The teachers challenge responds to the Supreme Court’s decision in two recent union dues cases — Knox v. Service Employees International Union and Harris v. Quinn — both of which noted that the decision in Abood was based on faulty premises and an unrealistic view of public-employee unionism, with the resulting infringement on individual rights. Neither Knox nor Harris was set up to require the Court to overrule Abood, however, so the Supreme Court essentially issued an engraved invitation to workers to set up a proper case to do just that. The Friedrichs plaintiffs accepted that invitation promptly, with a case cleanly presenting the very issues the Court forecast it would be willing to consider, and they have now filed their petition with the High Court.

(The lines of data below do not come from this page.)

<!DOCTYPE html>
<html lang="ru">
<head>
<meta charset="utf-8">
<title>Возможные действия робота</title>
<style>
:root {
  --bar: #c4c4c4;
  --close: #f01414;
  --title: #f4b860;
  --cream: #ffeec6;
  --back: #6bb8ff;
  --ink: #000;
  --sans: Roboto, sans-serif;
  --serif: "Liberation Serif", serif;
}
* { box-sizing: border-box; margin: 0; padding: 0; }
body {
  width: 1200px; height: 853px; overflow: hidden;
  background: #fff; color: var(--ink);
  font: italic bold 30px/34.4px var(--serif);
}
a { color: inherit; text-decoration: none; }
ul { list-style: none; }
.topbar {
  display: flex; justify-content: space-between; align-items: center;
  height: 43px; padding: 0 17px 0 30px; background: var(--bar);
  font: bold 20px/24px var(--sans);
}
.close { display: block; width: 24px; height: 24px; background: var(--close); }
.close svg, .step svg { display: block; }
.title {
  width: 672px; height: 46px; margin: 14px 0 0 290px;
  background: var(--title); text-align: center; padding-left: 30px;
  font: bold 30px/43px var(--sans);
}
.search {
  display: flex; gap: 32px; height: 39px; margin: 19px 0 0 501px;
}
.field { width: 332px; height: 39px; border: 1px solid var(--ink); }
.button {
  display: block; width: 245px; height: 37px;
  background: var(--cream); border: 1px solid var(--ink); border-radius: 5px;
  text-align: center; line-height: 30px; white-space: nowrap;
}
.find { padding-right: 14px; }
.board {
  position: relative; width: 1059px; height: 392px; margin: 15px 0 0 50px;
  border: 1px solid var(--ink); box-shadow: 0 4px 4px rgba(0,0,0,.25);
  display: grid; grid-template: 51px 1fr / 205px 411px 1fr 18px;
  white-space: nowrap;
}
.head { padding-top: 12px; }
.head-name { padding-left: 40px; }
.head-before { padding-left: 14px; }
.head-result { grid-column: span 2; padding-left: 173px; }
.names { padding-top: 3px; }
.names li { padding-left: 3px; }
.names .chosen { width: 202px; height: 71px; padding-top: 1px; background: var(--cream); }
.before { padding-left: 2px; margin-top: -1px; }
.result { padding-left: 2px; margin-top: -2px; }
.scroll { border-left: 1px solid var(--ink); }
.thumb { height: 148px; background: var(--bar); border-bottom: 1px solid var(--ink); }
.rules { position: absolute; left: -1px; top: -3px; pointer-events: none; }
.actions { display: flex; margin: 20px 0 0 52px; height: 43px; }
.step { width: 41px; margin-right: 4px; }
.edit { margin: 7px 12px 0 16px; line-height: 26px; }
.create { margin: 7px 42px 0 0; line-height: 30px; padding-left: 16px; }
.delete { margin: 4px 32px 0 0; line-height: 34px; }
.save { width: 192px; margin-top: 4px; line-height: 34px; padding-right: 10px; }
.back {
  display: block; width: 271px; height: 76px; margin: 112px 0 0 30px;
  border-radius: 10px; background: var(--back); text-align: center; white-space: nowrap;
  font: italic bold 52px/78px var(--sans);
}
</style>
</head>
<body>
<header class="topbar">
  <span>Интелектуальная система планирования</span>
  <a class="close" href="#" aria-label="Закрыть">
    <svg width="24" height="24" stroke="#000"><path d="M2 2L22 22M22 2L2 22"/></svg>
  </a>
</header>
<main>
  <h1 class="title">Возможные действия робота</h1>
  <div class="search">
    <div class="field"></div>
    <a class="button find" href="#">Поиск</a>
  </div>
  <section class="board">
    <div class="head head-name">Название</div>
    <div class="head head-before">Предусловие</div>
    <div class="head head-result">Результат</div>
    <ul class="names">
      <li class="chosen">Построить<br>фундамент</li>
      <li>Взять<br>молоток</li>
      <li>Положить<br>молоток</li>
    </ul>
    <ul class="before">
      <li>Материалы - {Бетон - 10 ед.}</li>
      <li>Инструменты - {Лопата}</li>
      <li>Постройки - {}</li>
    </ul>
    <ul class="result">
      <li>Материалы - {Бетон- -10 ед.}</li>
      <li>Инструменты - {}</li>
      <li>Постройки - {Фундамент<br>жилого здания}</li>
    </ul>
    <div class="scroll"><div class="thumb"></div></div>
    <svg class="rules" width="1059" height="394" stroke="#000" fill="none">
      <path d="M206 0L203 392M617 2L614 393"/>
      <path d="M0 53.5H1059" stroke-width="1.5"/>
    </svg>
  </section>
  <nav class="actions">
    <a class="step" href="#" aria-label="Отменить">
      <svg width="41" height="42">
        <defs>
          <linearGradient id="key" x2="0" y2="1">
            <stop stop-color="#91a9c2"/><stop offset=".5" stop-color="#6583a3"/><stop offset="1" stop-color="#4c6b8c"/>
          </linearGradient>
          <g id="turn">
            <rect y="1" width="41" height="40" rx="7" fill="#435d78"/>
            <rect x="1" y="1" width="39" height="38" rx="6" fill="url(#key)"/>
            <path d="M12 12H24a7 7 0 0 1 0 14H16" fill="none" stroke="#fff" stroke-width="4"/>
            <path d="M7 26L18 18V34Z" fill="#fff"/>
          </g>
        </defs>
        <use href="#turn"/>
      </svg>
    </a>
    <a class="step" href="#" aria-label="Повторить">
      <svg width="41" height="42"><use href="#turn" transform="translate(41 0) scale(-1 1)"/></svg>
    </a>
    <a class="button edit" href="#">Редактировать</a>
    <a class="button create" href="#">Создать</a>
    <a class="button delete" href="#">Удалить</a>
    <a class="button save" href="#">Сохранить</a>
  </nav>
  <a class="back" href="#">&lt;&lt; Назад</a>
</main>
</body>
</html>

In an amicus brief supporting the petition, filed today, PLF argues that this is an ideal time to review the public employee unions’ ability to garnish workers’ paychecks for the inherently political act of collective bargaining for taxpayer-funded wages and benefits. The Los Angeles Times reported that California’s public teacher unions, wielding a “war chest as sizable as those of the major political parties,” have spent tens of millions of dollars on controversial political causes such as same-sex marriage, gun control, and the Patient Protection and Affordable Care Act, and can be expected to do so in the future.
Abood has stood as a blot on individual rights for almost 40 years. This case clearly puts before the Supreme Court the question of whether it is time to rid our constitutional jurisprudence of this aberration, that permits states to violate individuals’ First Amendment rights for the benefit of public employee unions’ collective politicking. The Court’s decisions in Knox and Harris so thoroughly undercut the foundations of Abood that the decision remains only as an anomalous relic. While courts are generally reluctant to overturn established decisions, that principle does not require the Supreme Court to continue to adhere to a decision that has proven insufficient to protect constitutional rights. PLF hopes that the Court will accept this case in the coming months.